Clindamycin is an antibacterial prescription medicine approved by the U.S. Food and Drug Administration (FDA) for the treatment of serious infections caused by certain types of bacteria, including serious respiratory tract infections, skin and soft tissue infections, infections of the female pelvis and genital tract, and others.
Certain bacterial respiratory infections (such as pneumonia) are opportunistic infections. An opportunistic infection is an infection that occurs more frequently or is more severe in people with weakened immune systems—such as those infected with HIV—than in people with healthy immune systems.
Clindamycin can also be used “off-label” to treat other opportunistic infections of HIV infection. “Off-label” use refers to use of an FDA-approved medicine in a manner different from that described on the medicine label. Good medical practice and the best interests of a patient sometimes require that a medicine be used “off-label.”
The Guidelines for the Prevention and Treatment of Opportunistic Infections in HIV-Infected Adults and Adolescents, prepared by the Centers for Disease Control and Prevention (CDC), the National Institutes of Health (NIH), and the HIV Medicine Association of the Infectious Diseases Society of America (IDSA-HIVMA), includes recommendations on the HIV-related uses of clindamycin to:
Before taking clindamycin, tell your health care provider:
Ask your health care provider about possible side effects from clindamycin. Your health care provider will tell you what to do if you have side effects.
Take clindamycin according to your health care provider’s instructions. Your health care provider will tell you how much clindamycin to take and when to take it. Before you start clindamycin and each time you get a refill, read any printed information that comes with your medicine.
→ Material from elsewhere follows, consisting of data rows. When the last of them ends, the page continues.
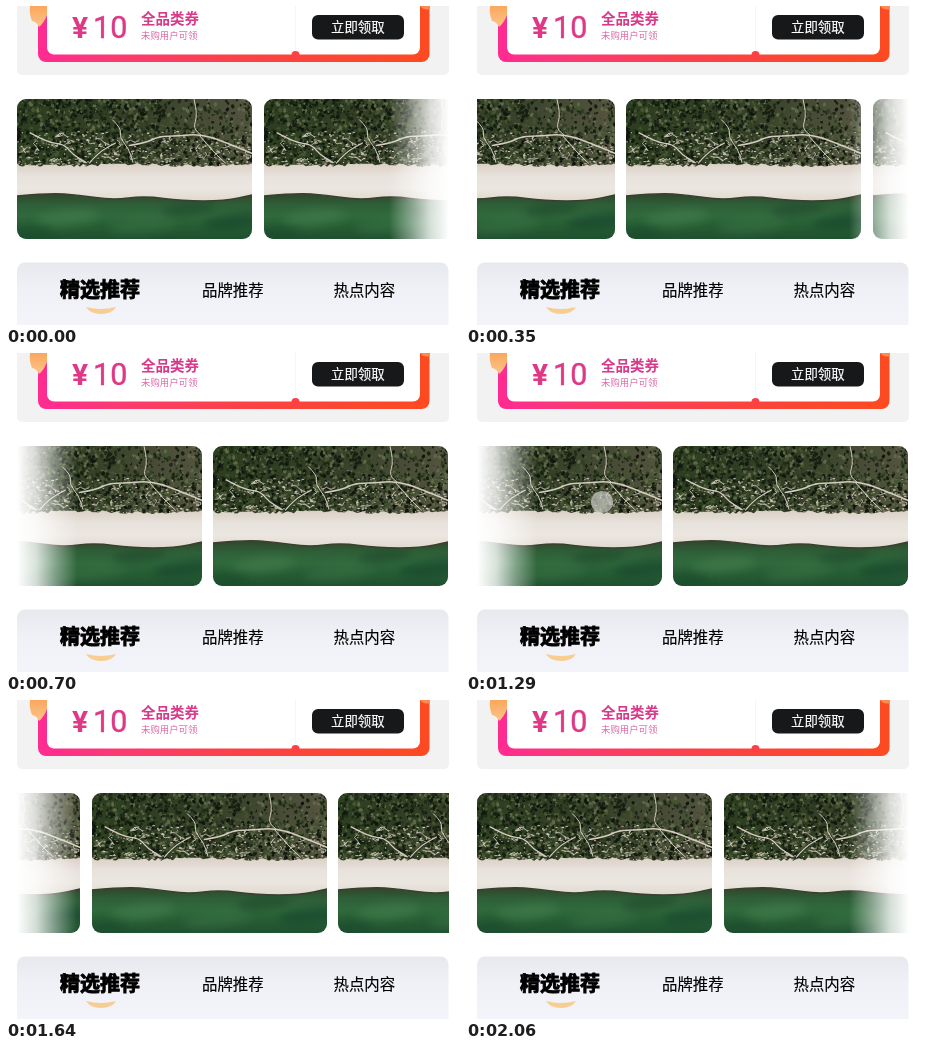
Recreate the animation shown at these times as an HTML page with a canvas. Size 454 by 319 pixels, loop 2.13 s.

```html
<!DOCTYPE html>
<html lang="zh-CN">
<head>
<meta charset="utf-8">
<style>
html, body { margin: 0; width: 100%; height: 100%; overflow: hidden; background: #fff; }
svg, .strip, .card, .fade { position: absolute; }
svg { left: 0; top: 0; }
text { font-family: "Noto Sans CJK SC", "Noto Sans CJK", sans-serif; }
.price { font-family: Roboto, sans-serif; }
.strip { left: 11px; top: 93px; width: 432px; height: 140px; overflow: hidden; }
.card { top: 0; left: 0; width: 235px; height: 140px; border-radius: 9px; }
.fade { top: 0; width: 60px; height: 140px; }
#left { left: 0; background: linear-gradient(90deg, #fff, #fffc 32%, #fff6 65%, #fff0); }
#right { right: 0; background: linear-gradient(270deg, #fff, #fffc 32%, #fff6 65%, #fff0); }
#touch { position: absolute; left: 114px; top: 45px; width: 22px; height: 22px; border-radius: 50%; background: rgba(205, 207, 200, .7); }
</style>
</head>
<body>
<svg width="454" height="319" viewBox="0 0 454 319">
  <defs>
    <linearGradient id="frame">
      <stop offset="0" stop-color="#ff2b92"/>
      <stop offset=".2" stop-color="#fb3a72"/>
      <stop offset=".5" stop-color="#fb4148"/>
      <stop offset="1" stop-color="#fd4a20"/>
    </linearGradient>
    <linearGradient id="peach" x2="0" y2="1">
      <stop offset="0" stop-color="#fba75c"/>
      <stop offset="1" stop-color="#fbc48c"/>
    </linearGradient>
    <linearGradient id="panel" x2="0" y2="1">
      <stop offset="0" stop-color="#e8e9ee"/>
      <stop offset=".35" stop-color="#f0f1f6"/>
      <stop offset="1" stop-color="#f5f6fb"/>
    </linearGradient>
  </defs>
  <rect x="11" y="-20" width="432" height="89" rx="5" fill="#f2f2f2"/>
  <rect x="32" y="-20" width="391.500" height="76" rx="8" fill="url(#frame)"/>
  <path d="M24 0H41V9Q38 17 33 21Q31 16 26 15Q23 8 24 0Z" fill="url(#peach)"/>
  <path d="M414 0H424V3Q418 5 414 0Z" fill="#ff8a4d"/>
  <rect x="41" y="-20" width="373" height="68.500" rx="7" fill="#fff"/>
  <circle cx="289.500" cy="49" r="4" fill="#fb4146"/>
  <path d="M289.500 0V44" stroke="#f9f3f6"/>
  <g fill="#df3886">
    <text class="price" x="66" y="31.500" font-size="30" font-weight="600">¥</text>
    <text class="price" x="87" y="31.500" font-size="30.500" font-weight="400" stroke="#df3886" stroke-width=".4">10</text>
    <text x="135" y="18" font-size="14.500" font-weight="700" fill="#d83a8a">全品类券</text>
    <text x="135" y="33" font-size="9.400" fill="#dd68a6">未购用户可领</text>
  </g>
  <rect x="306" y="9" width="92" height="24.500" rx="6" fill="#17181a"/>
  <text x="325" y="26" font-size="13.400" font-weight="500" fill="#fff" stroke="#fff" stroke-width=".2">立即领取</text>
  <rect x="11" y="256.500" width="431.500" height="80" rx="8" fill="url(#panel)"/>
  <path d="M80 301Q95 305 110 301Q106 308 95 308Q84 308 80 301Z" fill="#f7cd92"/>
  <g fill="#000">
    <text x="54" y="290.500" font-size="20" font-weight="900" stroke="#000" stroke-width=".9">精选推荐</text>
    <text x="196" y="289.500" font-size="15.400" stroke="#000" stroke-width=".15">品牌推荐</text>
    <text x="327.500" y="289.500" font-size="15.400" stroke="#000" stroke-width=".15">热点内容</text>
  </g>
</svg>
<div class="strip">
  <canvas class="card" width="235" height="140"></canvas>
  <canvas class="card" width="235" height="140"></canvas>
  <canvas class="card" width="235" height="140"></canvas>
  <div class="fade" id="left"></div>
  <div class="fade" id="right"></div>
  <div id="touch"></div>
</div>
<script>
const W = 235, H = 140, PITCH = 246.5, MAX = 297;
const LOOP = 2130, STEP = 70, BACK = 1290, DRAG = 490;
const $ = id => document.getElementById(id);
const cards = [...document.querySelectorAll('.card')];

function seeded(s) {
  return () => (s = (s * 16807) % 2147483647) / 2147483647;
}

function smooth(g, pts) {
  g.moveTo(...pts[0]);
  for (let i = 1; i < pts.length - 1; i++) {
    const [x, y] = pts[i], [u, v] = pts[i + 1];
    g.quadraticCurveTo(x, y, (x + u) / 2, (y + v) / 2);
  }
  g.lineTo(...pts[pts.length - 1]);
}

function gradient(g, box, ...colors) {
  const fill = g.createLinearGradient(...box);
  colors.forEach((c, i) => fill.addColorStop(i / (colors.length - 1), c));
  return fill;
}

function forest(g) {
  const rnd = seeded(71);
  g.fillStyle = gradient(g, [0, 0, W, 20], '#2c3f20', '#343f27', '#555440');
  g.fillRect(0, 0, W, 68);
  const tones = ['#10170f', '#172013', '#202c19', '#2e3f22', '#43552f', '#5f6848'];
  for (let i = 0; i < 2300; i++) {
    const x = rnd() * W, y = rnd() * 66, r = .5 + rnd() * 1.3;
    // the upper right is open heath
    if (x > 150 && y < 28 && rnd() < .6) continue;
    g.fillStyle = tones[Math.floor(rnd() * tones.length)];
    g.beginPath();
    g.ellipse(x, y, r * 1.3, r, rnd() * 3, 0, 7);
    g.fill();
  }
  // sandy clearings get denser towards the beach
  for (let i = 0; i < 330; i++) {
    const y = 66 - 34 * rnd() ** 1.4;
    g.fillStyle = rnd() < .5 ? '#a39c88' : '#cdc6b8';
    g.fillRect(rnd() * W, y, .8 + rnd() * 2.2, .6 + rnd());
  }
  g.strokeStyle = '#d3ccbf';
  g.lineCap = g.lineJoin = 'round';
  const paths = [
    [1, [178, 2], [180, 16], [177, 28], [184, 38]],
    [1, [96, 20], [103, 28], [101, 38], [111, 50], [117, 63]],
    [1.5, [111, 48], [128, 45], [142, 37], [161, 38], [182, 35], [205, 42], [235, 53]],
    [1.3, [12, 35], [30, 44], [46, 46], [57, 57], [68, 65]],
    [1.1, [72, 65], [80, 53], [98, 43]],
    [1, [182, 38], [199, 53], [209, 65]]
  ];
  for (const [w, ...pts] of paths) {
    g.lineWidth = w;
    g.beginPath();
    smooth(g, pts.map(([x, y]) => [x + rnd() * 3 - 1.5, y + rnd() * 3 - 1.5]));
    g.stroke();
  }
  // short side trails
  g.lineWidth = .8;
  for (let i = 0; i < 36; i++) {
    let x = rnd() * W, y = 36 + rnd() * 28;
    g.beginPath();
    g.moveTo(x, y);
    for (let k = 0; k < 4; k++) g.lineTo(x += rnd() * 8 - 3, y += rnd() * 6 - 3);
    g.stroke();
  }
}

function coast(g) {
  const rnd = seeded(29);
  g.fillStyle = gradient(g, [0, 64, 0, 102], '#d9cfc3', '#e8e2dc', '#ebe6e0', '#e0d9cf');
  g.beginPath();
  g.moveTo(0, H);
  for (let x = 0; x <= W + 3; x += 3) g.lineTo(x, 66 + Math.sin(x / 24) + (rnd() - .5) * 3);
  g.lineTo(W, H);
  g.fill();

  const shore = [[0, 97], [32, 94], [62, 96], [95, 101], [128, 97], [165, 102], [208, 102], [W, 96]];
  g.beginPath();
  smooth(g, shore);
  g.lineTo(W, H);
  g.lineTo(0, H);
  g.fillStyle = gradient(g, [0, 94, 0, H], '#31432a', '#2f5f38', '#306a3c', '#265c33', '#205030');
  g.fill();
  g.save();
  g.clip();
  g.filter = 'blur(4px)';
  for (const [x, y, r, c] of [[50, 119, 32, '#47805088'], [127, 126, 35, '#3c754777'], [220, 122, 34, '#17452daa'], [172, 110, 27, '#1f482c88'], [12, 136, 23, '#1b4b2d99']]) {
    g.fillStyle = c;
    g.beginPath();
    g.ellipse(x, y, r, 8, -.12, 0, 7);
    g.fill();
  }
  g.restore();
  g.strokeStyle = '#3a4030';
  g.lineWidth = 1.5;
  g.beginPath();
  smooth(g, shore);
  g.stroke();
}

const photo = cards[0].getContext('2d');
forest(photo);
coast(photo);
cards.slice(1).forEach(c => c.getContext('2d').drawImage(cards[0], 0, 0));

const clamp = v => Math.min(1, Math.max(0, v));

// time moves in 70 ms ticks, with a rest before the drag back
function tick(t) {
  return t < BACK ? Math.floor(t / STEP) * STEP : BACK + Math.floor((t - BACK) / STEP) * STEP;
}

function draw(now) {
  const t = tick(now % LOOP);
  const back = t >= BACK;
  const d = back ? t - BACK : t;
  const part = clamp(d / DRAG) ** (back ? 2.57 : 3.32);
  const offset = MAX * (back ? 1 - part : part);
  const turn = clamp((d - DRAG) / (back ? 280 : 210));
  const atEnd = back ? 1 - turn : turn;

  cards.forEach((c, i) => {
    c.style.transform = `translateX(${Math.round(i * PITCH - offset)}px)`;
  });
  $('left').style.opacity = atEnd;
  $('right').style.opacity = 1 - atEnd;
  $('touch').style.opacity = back && d < 210 ? 1 : 0;
  $('touch').style.transform = `translateX(${MAX - offset}px)`;
}

const start = performance.now();
function loop() {
  draw(performance.now() - start);
  requestAnimationFrame(loop);
}
loop();
</script>
</body>
</html>
```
More information about clindamycin is available:
Last Reviewed: May 7, 2013
Last Updated: May 7, 2013